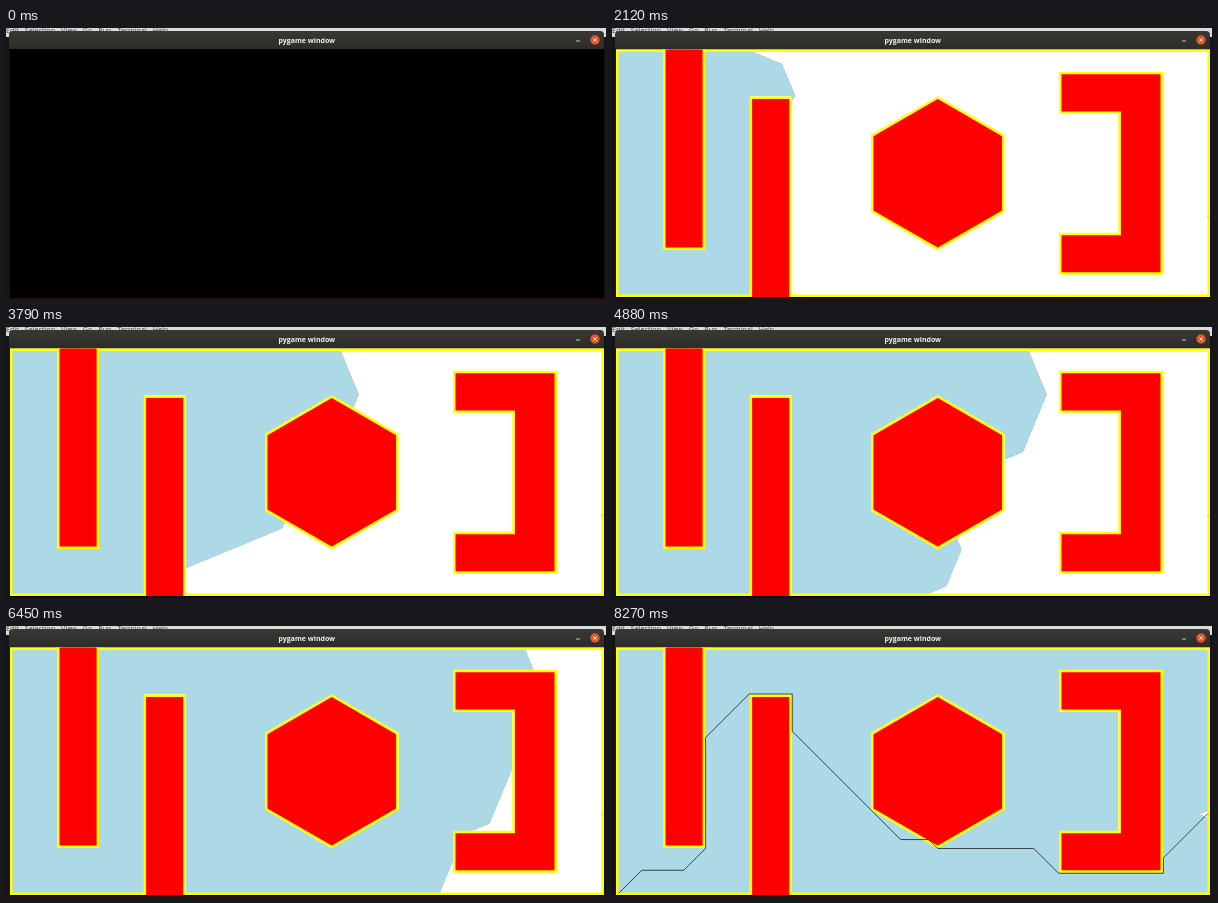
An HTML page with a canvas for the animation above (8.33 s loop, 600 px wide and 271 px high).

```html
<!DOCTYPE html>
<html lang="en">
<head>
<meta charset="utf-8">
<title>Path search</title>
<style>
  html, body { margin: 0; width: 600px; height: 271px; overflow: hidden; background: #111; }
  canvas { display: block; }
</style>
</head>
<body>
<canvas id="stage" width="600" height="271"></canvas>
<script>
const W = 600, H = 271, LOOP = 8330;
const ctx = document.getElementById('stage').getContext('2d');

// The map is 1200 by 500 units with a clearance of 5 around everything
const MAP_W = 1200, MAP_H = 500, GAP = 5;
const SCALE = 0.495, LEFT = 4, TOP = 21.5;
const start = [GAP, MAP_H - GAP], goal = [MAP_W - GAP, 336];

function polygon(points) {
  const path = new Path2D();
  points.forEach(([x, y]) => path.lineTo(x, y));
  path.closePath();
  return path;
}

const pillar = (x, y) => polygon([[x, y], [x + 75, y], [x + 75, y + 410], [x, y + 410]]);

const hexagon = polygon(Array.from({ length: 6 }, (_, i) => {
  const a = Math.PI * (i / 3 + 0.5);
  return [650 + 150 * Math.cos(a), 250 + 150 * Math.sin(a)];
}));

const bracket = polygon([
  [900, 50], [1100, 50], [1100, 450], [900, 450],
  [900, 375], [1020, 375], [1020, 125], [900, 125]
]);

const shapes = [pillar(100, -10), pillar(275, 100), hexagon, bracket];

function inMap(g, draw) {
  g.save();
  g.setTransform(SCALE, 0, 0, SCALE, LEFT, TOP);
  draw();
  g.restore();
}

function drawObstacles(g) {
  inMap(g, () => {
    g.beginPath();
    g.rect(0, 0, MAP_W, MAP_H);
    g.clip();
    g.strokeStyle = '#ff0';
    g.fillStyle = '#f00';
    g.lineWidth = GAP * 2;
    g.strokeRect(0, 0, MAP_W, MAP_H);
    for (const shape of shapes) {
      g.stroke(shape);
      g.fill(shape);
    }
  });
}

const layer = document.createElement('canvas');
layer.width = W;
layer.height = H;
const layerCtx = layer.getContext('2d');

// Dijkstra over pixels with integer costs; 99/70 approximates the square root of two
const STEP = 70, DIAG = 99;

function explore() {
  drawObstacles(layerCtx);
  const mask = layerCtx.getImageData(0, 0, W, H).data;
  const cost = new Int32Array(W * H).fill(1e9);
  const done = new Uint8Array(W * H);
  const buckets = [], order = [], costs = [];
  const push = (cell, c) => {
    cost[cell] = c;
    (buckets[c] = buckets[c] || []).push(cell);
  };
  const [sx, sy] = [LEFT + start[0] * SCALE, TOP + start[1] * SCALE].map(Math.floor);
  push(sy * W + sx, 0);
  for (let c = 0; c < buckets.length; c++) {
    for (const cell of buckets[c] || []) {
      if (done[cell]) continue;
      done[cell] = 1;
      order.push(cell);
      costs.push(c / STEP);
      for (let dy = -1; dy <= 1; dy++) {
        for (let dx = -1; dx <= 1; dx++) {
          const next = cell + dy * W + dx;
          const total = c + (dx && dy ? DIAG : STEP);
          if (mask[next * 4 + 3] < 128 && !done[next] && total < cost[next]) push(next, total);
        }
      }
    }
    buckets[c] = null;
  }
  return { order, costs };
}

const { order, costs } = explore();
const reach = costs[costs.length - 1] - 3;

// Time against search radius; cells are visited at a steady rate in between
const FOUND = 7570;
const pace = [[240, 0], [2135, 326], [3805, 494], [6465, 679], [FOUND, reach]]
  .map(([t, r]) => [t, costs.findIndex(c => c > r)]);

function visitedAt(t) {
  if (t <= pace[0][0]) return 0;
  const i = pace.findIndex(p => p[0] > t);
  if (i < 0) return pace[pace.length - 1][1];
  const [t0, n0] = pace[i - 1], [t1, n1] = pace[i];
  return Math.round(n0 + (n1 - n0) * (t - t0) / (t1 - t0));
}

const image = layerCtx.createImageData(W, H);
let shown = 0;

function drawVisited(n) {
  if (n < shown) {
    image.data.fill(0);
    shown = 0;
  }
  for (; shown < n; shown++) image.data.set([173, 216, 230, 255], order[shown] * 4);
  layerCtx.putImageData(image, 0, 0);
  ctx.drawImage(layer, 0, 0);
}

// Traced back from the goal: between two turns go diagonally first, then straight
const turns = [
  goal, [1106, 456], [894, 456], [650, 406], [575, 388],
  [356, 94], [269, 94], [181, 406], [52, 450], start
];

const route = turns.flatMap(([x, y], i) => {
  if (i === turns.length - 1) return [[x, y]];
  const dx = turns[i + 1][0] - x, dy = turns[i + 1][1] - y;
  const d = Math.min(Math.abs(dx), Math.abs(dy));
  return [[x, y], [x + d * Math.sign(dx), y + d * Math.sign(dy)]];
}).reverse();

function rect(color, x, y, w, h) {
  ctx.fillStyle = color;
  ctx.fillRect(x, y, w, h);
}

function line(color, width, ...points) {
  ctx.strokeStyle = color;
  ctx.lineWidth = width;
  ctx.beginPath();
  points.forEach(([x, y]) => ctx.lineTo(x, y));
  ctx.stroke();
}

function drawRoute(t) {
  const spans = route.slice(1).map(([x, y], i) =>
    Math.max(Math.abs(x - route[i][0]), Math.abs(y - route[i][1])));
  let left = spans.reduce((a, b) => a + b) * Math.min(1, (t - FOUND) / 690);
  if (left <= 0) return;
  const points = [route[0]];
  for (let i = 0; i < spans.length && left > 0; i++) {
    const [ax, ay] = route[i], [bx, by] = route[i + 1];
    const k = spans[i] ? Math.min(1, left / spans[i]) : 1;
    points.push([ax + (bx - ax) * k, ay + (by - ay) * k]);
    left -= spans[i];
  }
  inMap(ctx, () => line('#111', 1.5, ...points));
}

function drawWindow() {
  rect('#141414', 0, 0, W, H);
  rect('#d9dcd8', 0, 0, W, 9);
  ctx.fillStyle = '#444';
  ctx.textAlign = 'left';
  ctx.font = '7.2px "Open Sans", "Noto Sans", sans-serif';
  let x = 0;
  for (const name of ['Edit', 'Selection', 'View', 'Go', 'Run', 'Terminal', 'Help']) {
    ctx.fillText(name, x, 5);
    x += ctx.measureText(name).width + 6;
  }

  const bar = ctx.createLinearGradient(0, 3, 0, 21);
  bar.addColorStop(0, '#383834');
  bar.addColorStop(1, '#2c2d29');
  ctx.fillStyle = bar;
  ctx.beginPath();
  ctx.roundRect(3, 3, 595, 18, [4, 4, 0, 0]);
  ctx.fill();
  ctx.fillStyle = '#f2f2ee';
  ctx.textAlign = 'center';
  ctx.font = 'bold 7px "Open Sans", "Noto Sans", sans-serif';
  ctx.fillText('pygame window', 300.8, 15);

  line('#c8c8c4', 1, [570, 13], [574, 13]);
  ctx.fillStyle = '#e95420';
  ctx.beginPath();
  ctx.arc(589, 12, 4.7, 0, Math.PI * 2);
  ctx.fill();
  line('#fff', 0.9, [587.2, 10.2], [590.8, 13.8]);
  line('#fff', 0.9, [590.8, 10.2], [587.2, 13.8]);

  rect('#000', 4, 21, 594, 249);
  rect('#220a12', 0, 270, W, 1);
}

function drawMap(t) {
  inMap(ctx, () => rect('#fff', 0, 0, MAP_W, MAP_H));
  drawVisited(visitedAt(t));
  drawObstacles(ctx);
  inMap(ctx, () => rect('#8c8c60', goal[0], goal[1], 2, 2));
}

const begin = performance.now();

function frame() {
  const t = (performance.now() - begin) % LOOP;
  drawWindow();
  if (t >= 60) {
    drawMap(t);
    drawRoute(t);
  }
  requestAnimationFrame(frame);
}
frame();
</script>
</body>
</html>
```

________________________________________

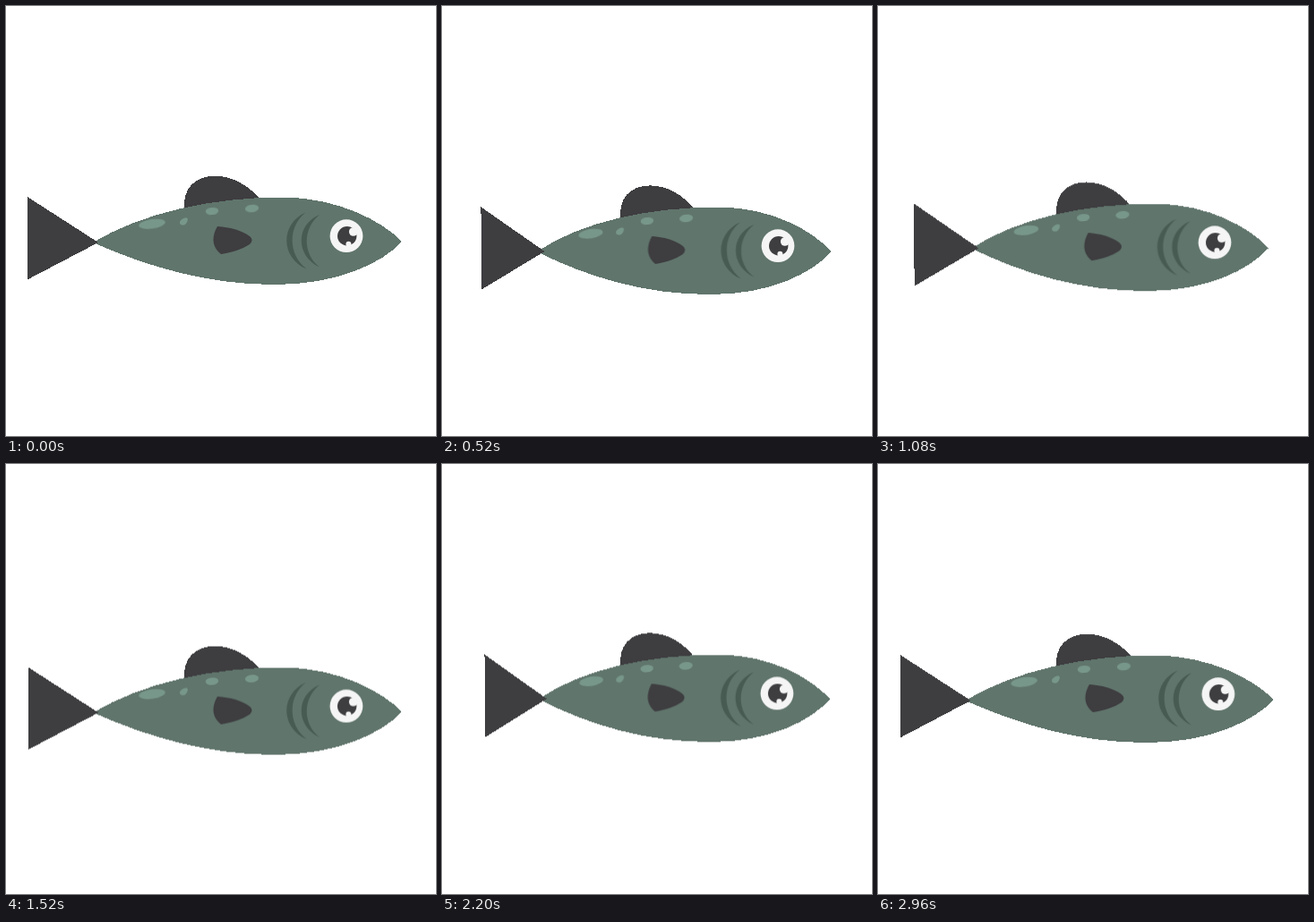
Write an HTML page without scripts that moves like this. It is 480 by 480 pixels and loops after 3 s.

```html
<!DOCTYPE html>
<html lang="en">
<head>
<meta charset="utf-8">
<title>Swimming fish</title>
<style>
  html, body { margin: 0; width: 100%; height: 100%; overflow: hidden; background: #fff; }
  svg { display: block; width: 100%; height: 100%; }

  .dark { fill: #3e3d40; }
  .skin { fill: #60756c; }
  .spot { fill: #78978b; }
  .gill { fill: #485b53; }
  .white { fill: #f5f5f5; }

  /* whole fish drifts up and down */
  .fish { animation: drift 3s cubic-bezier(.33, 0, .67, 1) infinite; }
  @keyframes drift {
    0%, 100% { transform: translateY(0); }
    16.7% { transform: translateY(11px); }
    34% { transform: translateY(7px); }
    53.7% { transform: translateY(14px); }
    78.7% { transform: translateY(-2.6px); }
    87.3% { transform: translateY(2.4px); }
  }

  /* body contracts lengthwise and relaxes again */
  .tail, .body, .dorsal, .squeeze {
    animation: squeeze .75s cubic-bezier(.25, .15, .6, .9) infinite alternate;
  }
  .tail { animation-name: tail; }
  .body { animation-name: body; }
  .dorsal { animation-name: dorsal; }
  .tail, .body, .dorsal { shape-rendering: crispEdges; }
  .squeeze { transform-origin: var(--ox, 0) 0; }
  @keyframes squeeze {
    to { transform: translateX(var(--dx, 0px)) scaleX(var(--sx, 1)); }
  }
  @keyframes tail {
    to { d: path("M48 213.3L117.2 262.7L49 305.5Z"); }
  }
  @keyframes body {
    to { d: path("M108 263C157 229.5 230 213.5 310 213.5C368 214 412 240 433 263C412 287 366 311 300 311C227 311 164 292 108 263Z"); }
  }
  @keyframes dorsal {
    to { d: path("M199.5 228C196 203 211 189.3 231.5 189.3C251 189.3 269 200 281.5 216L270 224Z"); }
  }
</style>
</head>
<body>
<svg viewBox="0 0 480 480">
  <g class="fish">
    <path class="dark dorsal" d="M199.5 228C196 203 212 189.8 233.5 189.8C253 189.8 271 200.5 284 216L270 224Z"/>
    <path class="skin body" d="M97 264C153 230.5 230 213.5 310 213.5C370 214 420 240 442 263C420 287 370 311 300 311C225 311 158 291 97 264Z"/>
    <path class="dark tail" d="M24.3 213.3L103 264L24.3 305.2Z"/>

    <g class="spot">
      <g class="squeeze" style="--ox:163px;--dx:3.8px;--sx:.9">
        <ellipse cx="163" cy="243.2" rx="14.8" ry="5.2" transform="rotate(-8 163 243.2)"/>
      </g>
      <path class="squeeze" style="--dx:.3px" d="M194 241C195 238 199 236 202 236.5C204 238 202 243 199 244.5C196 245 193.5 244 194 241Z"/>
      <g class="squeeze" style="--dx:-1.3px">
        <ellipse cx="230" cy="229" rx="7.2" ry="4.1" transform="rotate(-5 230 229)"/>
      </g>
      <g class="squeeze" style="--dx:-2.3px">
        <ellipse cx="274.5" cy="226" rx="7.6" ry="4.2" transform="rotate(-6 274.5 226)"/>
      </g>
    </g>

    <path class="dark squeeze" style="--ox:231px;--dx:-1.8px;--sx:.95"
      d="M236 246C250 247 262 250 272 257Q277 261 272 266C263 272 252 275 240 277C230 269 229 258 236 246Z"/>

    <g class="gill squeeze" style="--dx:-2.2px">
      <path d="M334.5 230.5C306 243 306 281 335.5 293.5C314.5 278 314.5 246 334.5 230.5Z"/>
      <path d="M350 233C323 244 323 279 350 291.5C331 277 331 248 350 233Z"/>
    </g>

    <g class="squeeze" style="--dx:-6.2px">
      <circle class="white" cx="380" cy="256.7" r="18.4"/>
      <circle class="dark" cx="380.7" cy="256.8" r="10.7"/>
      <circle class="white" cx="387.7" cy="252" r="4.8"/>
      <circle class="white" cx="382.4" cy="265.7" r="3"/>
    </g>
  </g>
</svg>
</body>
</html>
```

________________________________________

▸ What this task involves
Sift the material for lines with the string "pace". Copy each one found.

▸ Exercise output
const pace = [[240, 0], [2135, 326], [3805, 494], [6465, 679], [FOUND, reach]]
  if (t <= pace[0][0]) return 0;
  const i = pace.findIndex(p => p[0] > t);
  if (i < 0) return pace[pace.length - 1][1];
  const [t0, n0] = pace[i - 1], [t1, n1] = pace[i];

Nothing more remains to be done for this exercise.